Problem description: Below is a listing from which only part is wanted; return exactly the lines from the one with "absolute; inset: 0;" up to and including the one with "justify-content: center;".

Extracted records:
Content starts
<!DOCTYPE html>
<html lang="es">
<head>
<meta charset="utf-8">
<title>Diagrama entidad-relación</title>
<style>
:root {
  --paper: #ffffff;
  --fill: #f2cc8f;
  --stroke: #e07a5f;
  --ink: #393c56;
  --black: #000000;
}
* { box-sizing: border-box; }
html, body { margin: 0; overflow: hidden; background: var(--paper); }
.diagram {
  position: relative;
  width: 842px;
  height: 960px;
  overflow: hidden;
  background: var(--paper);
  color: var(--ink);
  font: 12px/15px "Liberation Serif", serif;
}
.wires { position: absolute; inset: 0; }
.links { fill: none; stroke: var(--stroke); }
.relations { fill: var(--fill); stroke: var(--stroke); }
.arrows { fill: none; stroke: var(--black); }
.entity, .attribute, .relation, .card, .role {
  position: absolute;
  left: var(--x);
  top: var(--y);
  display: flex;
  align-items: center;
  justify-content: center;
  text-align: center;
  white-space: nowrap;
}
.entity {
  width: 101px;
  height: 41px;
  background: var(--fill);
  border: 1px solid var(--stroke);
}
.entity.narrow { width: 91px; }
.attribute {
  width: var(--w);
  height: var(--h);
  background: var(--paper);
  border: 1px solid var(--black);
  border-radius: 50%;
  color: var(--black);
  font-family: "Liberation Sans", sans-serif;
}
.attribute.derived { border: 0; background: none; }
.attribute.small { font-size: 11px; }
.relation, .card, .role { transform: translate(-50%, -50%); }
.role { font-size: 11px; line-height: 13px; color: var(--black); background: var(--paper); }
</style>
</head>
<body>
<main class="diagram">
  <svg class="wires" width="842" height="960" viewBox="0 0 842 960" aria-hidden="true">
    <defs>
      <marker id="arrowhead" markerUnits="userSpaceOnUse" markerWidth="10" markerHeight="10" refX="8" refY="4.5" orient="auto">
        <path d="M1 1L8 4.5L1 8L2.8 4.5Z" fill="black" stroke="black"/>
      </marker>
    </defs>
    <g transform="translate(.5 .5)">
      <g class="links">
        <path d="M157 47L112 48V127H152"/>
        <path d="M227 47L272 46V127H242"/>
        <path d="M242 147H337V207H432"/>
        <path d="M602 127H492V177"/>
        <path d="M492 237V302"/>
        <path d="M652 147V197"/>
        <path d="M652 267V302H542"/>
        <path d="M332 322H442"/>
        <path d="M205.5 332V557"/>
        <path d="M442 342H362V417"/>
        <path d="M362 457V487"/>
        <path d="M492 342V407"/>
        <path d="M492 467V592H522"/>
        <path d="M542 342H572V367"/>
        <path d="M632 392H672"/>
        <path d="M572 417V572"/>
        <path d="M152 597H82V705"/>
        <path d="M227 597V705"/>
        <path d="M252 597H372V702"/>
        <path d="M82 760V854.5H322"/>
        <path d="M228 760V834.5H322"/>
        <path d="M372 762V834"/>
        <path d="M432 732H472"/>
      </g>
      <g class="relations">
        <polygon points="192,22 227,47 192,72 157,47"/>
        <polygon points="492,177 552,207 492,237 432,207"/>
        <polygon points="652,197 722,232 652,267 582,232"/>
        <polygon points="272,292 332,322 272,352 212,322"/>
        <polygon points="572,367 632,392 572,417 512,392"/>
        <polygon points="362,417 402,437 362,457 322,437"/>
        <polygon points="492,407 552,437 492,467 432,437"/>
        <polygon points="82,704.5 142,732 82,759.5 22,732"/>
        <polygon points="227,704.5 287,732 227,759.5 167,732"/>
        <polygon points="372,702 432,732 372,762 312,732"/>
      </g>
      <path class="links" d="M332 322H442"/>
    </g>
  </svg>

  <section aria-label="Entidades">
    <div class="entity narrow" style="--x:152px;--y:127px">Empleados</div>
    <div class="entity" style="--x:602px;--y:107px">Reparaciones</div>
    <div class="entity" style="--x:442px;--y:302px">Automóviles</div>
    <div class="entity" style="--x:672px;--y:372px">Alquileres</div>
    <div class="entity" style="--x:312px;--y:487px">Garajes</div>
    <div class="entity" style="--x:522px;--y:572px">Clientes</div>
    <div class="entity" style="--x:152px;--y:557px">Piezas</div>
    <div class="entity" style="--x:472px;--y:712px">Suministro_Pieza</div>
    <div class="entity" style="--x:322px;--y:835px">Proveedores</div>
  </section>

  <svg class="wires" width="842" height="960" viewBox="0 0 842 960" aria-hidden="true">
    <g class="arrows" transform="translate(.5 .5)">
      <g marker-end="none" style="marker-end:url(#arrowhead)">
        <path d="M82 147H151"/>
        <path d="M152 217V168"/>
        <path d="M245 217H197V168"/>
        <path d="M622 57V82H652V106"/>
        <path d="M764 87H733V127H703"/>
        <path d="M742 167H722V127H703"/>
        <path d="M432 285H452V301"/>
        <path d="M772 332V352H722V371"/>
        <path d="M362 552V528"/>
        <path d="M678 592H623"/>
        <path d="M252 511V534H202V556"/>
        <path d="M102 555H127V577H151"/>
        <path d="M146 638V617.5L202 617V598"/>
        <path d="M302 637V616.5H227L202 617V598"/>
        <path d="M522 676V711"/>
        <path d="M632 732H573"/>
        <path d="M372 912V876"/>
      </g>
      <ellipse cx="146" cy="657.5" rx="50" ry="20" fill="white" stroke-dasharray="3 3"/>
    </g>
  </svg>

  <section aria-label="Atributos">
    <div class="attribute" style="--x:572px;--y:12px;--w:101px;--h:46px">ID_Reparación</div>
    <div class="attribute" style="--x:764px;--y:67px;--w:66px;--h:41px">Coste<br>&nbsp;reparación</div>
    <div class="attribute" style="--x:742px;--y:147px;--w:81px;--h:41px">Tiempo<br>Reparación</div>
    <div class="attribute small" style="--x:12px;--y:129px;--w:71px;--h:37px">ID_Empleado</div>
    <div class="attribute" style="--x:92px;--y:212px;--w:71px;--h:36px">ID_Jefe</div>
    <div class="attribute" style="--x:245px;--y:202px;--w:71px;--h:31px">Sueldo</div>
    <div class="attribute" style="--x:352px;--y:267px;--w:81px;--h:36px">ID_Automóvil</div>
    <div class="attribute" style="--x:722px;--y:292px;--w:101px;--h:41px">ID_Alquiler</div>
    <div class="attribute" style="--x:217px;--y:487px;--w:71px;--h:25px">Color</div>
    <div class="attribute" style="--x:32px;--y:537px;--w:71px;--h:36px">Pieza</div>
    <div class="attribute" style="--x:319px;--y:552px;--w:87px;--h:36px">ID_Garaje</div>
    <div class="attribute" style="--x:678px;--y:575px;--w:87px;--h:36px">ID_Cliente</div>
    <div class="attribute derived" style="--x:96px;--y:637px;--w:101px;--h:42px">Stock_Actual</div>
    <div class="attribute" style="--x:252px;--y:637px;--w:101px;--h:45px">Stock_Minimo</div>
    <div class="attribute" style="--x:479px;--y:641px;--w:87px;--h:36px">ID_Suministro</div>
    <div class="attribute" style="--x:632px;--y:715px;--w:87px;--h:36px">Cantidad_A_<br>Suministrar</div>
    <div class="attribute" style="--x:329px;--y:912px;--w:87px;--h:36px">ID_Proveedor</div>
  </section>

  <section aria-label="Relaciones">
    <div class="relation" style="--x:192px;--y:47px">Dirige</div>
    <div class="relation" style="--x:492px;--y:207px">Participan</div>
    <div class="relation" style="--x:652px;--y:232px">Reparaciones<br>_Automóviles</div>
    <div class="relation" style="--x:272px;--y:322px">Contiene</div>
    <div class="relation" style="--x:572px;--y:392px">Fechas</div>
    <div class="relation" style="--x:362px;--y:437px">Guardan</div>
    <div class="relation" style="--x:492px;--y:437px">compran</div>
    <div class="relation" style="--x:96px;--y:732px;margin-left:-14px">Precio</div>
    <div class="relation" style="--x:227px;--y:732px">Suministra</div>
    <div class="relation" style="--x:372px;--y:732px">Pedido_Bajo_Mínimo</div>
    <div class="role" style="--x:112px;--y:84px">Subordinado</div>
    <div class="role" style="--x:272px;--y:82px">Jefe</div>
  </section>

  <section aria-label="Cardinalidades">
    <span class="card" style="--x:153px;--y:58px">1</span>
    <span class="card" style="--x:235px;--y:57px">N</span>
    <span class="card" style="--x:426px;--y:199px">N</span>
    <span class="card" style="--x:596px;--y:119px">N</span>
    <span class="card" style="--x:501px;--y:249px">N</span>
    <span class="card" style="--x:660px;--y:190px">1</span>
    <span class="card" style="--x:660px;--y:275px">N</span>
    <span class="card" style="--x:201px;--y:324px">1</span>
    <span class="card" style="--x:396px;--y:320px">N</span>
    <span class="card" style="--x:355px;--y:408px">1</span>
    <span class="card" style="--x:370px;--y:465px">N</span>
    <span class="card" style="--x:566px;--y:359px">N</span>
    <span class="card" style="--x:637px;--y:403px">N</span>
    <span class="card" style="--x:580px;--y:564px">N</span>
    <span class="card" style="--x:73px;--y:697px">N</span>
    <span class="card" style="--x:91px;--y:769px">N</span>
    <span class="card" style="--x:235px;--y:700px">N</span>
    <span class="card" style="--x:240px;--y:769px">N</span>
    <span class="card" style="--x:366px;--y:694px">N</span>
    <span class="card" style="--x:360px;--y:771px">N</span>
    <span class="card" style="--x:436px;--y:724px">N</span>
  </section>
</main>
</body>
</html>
Content ends
Answer section:
.wires { position: absolute; inset: 0; }
.links { fill: none; stroke: var(--stroke); }
.relations { fill: var(--fill); stroke: var(--stroke); }
.arrows { fill: none; stroke: var(--black); }
.entity, .attribute, .relation, .card, .role {
  position: absolute;
  left: var(--x);
  top: var(--y);
  display: flex;
  align-items: center;
  justify-content: center;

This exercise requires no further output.